  • Date: 22nd Feb 2020
  • Cecil Sharp House, 2 Regents Park Road, London NW1 7AY
  • Organiser: Vaughan Williams Memorial Library
  • Website

The event runs from 9.30am – 5.30pm. Tickets £20

The Broadside Day is the annual one-day conference for people interested in street literature in all its fascinating aspects – broadsides, chap books, songsters, woodcuts, engravings, last dying speeches, catchpennies, wonder-tales, almanacs, fortune tellers, and all kinds of cheap printed material sold to ordinary people in the city streets, at country fairs, and from pedlar’s packs up and down the country in past centuries. The day consists of short papers, presentations, displays, discussions, and is suitable for beginners and experts alike.

Provisional programme:

Colin Bargery
Gone to Weave by Steam: The impact of steam power on social structure and mores in the textile industry of north west England as reflected in broadside ballads

Catherine Ann Cullen
“Punks, Pretty Novices and Persecuted Virgins: Nuns in Broadside Ballads from the Glorious Revolution to the Nunneries Inspection Bill”

Lydia Fash
“The Dying Words of Captain Kidd,” a Ballad for the Maritime Worker

Leo De Frietas
A study of the unique collection of printing wood blocks used in the street literature of Newcastle now in the Special Collections Library of McGill University, Montreal, Canada.
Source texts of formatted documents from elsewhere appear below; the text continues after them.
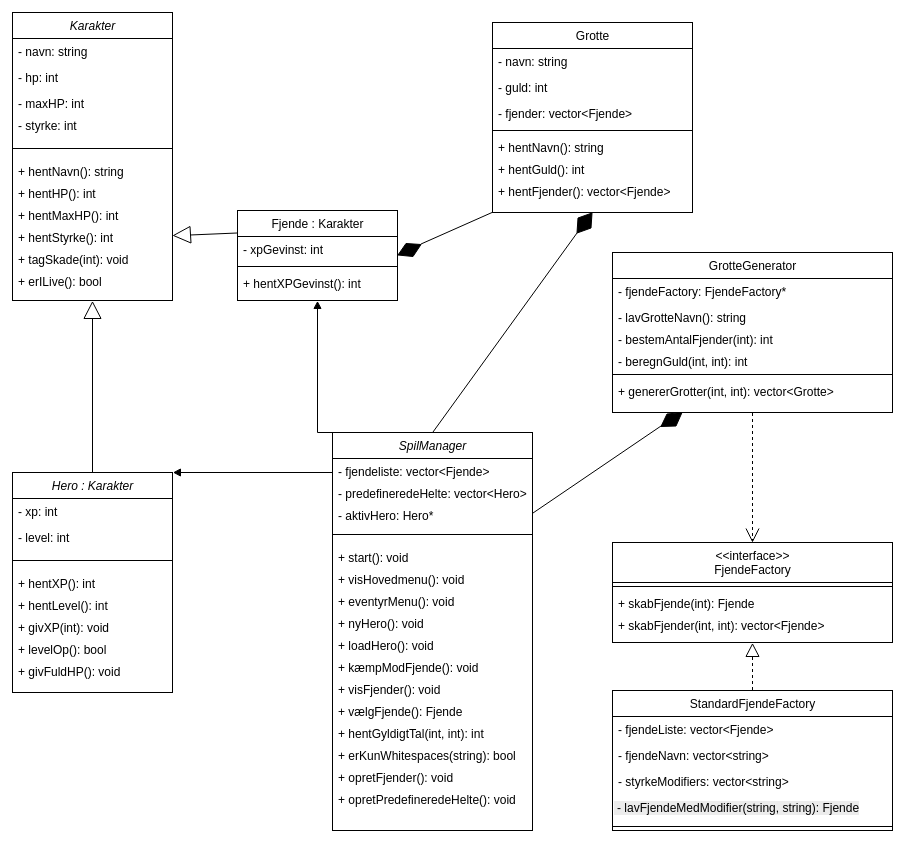
<!DOCTYPE html>
<html lang="da">
<head>
<meta charset="utf-8">
<title>Klassediagram</title>
<style>
:root { --ink: #000; --paper: #fff; --mark: #ececec; }
* { box-sizing: border-box; margin: 0; padding: 0; }
html, body { width: 905px; height: 843px; overflow: hidden; background: var(--paper); }
body { color: var(--ink); font: 12px "Liberation Sans", Arial, Helvetica, sans-serif; }
.diagram { position: relative; width: 905px; height: 843px; }
.connectors { position: absolute; inset: 0; fill: none; stroke: var(--ink); stroke-width: 1; }
.connectors .solid { fill: var(--ink); }
.connectors .hollow { fill: var(--paper); }
.connectors .dashed { stroke-dasharray: 3 3; }
.class {
  position: absolute; display: grid;
  grid-template-rows: var(--title, 25px) var(--attributes) 1fr;
  border: 1px solid var(--ink); background: var(--paper);
}
.class h2 { font-size: 12px; font-weight: 400; line-height: 14px; text-align: center; align-self: center; }
.abstract h2 { font-style: italic; }
.class ul { list-style: none; border-top: 1px solid var(--ink); padding-left: 5px; white-space: nowrap; min-height: 0; }
.class li { height: 22px; line-height: 26px; }
.class li.loose { height: 26px; }
.operations { padding-top: 4px; }
.spaced .operations { padding-top: 10px; }
.highlight { margin-left: -4px; padding-left: 3px; background: var(--mark); }
#karakter { left: 12px; top: 12px; width: 161px; height: 289px; --attributes: 110px; }
#fjende { left: 237px; top: 210px; width: 161px; height: 91px; --attributes: 30px; }
#grotte { left: 492px; top: 22px; width: 201px; height: 191px; --attributes: 82px; }
#grotte-generator { left: 612px; top: 252px; width: 281px; height: 161px; --attributes: 96px; }
#spil-manager { left: 332px; top: 432px; width: 201px; height: 399px; --attributes: 76px; }
#hero { left: 12px; top: 472px; width: 161px; height: 221px; --attributes: 62px; }
#fjende-factory { left: 612px; top: 542px; width: 281px; height: 101px; --title: 39px; --attributes: 4px; }
#standard-factory { left: 612px; top: 690px; width: 281px; height: 141px; --attributes: 110px; }
#standard-factory .operations { padding-top: 0; }
</style>
</head>
<body>
<main class="diagram">
  <section class="class abstract spaced" id="karakter">
    <h2>Karakter</h2>
    <ul class="attributes">
      <li class="loose">- navn: string</li>
      <li class="loose">- hp: int</li>
      <li>- maxHP: int</li>
      <li>- styrke: int</li>
    </ul>
    <ul class="operations">
      <li>+ hentNavn(): string</li>
      <li>+ hentHP(): int</li>
      <li>+ hentMaxHP(): int</li>
      <li>+ hentStyrke(): int</li>
      <li>+ tagSkade(int): void</li>
      <li>+ erILive(): bool</li>
    </ul>
  </section>

  <section class="class" id="fjende">
    <h2>Fjende : Karakter</h2>
    <ul class="attributes">
      <li>- xpGevinst: int</li>
    </ul>
    <ul class="operations">
      <li>+ hentXPGevinst(): int</li>
    </ul>
  </section>

  <section class="class" id="grotte">
    <h2>Grotte</h2>
    <ul class="attributes">
      <li class="loose">- navn: string</li>
      <li class="loose">- guld: int</li>
      <li>- fjender: vector&lt;Fjende&gt;</li>
    </ul>
    <ul class="operations">
      <li>+ hentNavn(): string</li>
      <li>+ hentGuld(): int</li>
      <li>+ hentFjender(): vector&lt;Fjende&gt;</li>
    </ul>
  </section>

  <section class="class" id="grotte-generator">
    <h2>GrotteGenerator</h2>
    <ul class="attributes">
      <li class="loose">- fjendeFactory: FjendeFactory*</li>
      <li>- lavGrotteNavn(): string</li>
      <li>- bestemAntalFjender(int): int</li>
      <li>- beregnGuld(int, int): int</li>
    </ul>
    <ul class="operations">
      <li>+ genererGrotter(int, int): vector&lt;Grotte&gt;</li>
    </ul>
  </section>

  <section class="class abstract spaced" id="spil-manager">
    <h2>SpilManager</h2>
    <ul class="attributes">
      <li>- fjendeliste: vector&lt;Fjende&gt;</li>
      <li>- predefineredeHelte: vector&lt;Hero&gt;</li>
      <li>- aktivHero: Hero*</li>
    </ul>
    <ul class="operations">
      <li>+ start(): void</li>
      <li>+ visHovedmenu(): void</li>
      <li>+ eventyrMenu(): void</li>
      <li>+ nyHero(): void</li>
      <li>+ loadHero(): void</li>
      <li>+ kæmpModFjende(): void</li>
      <li>+ visFjender(): void</li>
      <li>+ vælgFjende(): Fjende</li>
      <li>+ hentGyldigtTal(int, int): int</li>
      <li>+ erKunWhitespaces(string): bool</li>
      <li>+ opretFjender(): void</li>
      <li>+ opretPredefineredeHelte(): void</li>
    </ul>
  </section>

  <section class="class abstract spaced" id="hero">
    <h2>Hero : Karakter</h2>
    <ul class="attributes">
      <li class="loose">- xp: int</li>
      <li>- level: int</li>
    </ul>
    <ul class="operations">
      <li>+ hentXP(): int</li>
      <li>+ hentLevel(): int</li>
      <li>+ givXP(int): void</li>
      <li>+ levelOp(): bool</li>
      <li>+ givFuldHP(): void</li>
    </ul>
  </section>

  <section class="class" id="fjende-factory">
    <h2>&lt;&lt;interface&gt;&gt;<br>FjendeFactory</h2>
    <ul class="attributes"></ul>
    <ul class="operations">
      <li>+ skabFjende(int): Fjende</li>
      <li>+ skabFjender(int, int): vector&lt;Fjende&gt;</li>
    </ul>
  </section>

  <section class="class" id="standard-factory">
    <h2>StandardFjendeFactory</h2>
    <ul class="attributes">
      <li class="loose">- fjendeListe: vector&lt;Fjende&gt;</li>
      <li class="loose">- fjendeNavn: vector&lt;string&gt;</li>
      <li class="loose">- styrkeModifiers: vector&lt;string&gt;</li>
      <li><span class="highlight">- lavFjendeMedModifier(string, string): Fjende</span></li>
    </ul>
    <ul class="operations"></ul>
  </section>

  <svg class="connectors" width="905" height="843" viewBox="0 0 905 843" aria-hidden="true">
    <g id="fjende-inherits-karakter">
      <line x1="237" y1="233" x2="190" y2="235"/>
      <polygon class="hollow" points="173.5,235.5 190,226.5 191,243"/>
    </g>
    <g id="hero-inherits-karakter">
      <line x1="92.5" y1="472" x2="92.5" y2="318"/>
      <polygon class="hollow" points="92.5,302 84,318.5 101,318.5"/>
    </g>
    <g id="grotte-composes-fjende">
      <line x1="492" y1="212.5" x2="421" y2="244"/>
      <polygon class="solid" points="398,255 406,243.5 421,244.5 413,256.5"/>
    </g>
    <g id="manager-composes-grotte">
      <line x1="433" y1="432" x2="577" y2="233"/>
      <polygon class="solid" points="592,213 578,218 577,233 591,228"/>
    </g>
    <g id="manager-composes-generator">
      <line x1="533" y1="513" x2="661" y2="426"/>
      <polygon class="solid" points="682,412.5 667,414 661,426.5 676,426"/>
    </g>
    <g id="manager-uses-fjende">
      <polyline points="332,432.5 317.5,432.5 317.5,308"/>
      <polygon class="solid" points="317.5,302 314,308.5 321,308.5"/>
    </g>
    <g id="manager-uses-hero">
      <line x1="332" y1="472.5" x2="180" y2="472.5"/>
      <polygon class="solid" points="174,472.5 180.5,469 180.5,476"/>
    </g>
    <g id="generator-depends-on-factory">
      <line class="dashed" x1="752.5" y1="413" x2="752.5" y2="541"/>
      <polyline points="746,528.5 752.5,541.5 759,528.5"/>
    </g>
    <g id="standard-implements-factory">
      <line class="dashed" x1="752.5" y1="690" x2="752.5" y2="657"/>
      <polygon class="hollow" points="752.5,644 746,656.5 759,656.5"/>
    </g>
  </svg>
</main>
</body>
</html>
Martin Graebe
Chesapeake and Shannon: The view from both sides

David Hopkin
Broadsides in 19th century Flanders

Wyn James
Ballad printing in the Vale of Glamorgan

Gary Kelly
“Fairburn’s Edition”: From the Old to the New Street Literature. John Fairburn, Sr. and Jr., The Minories and Ludgate Broadway, London—Reconstructing a Sixpenny Publisher and Their Plebeian Readership

Michael King Macdona
Broadside ballads relating to Sir John Franklin’s ill-fated attempt to find the North-West Passage and their effect on the ‘oral tradition’

Elisa Marazzi
Children and Transnational Popular Print, 1700-1900 (a European Dimensions of Popular Printed Culture research project)

Peter Wood
The role of broadsides in the transmission of the broken token songs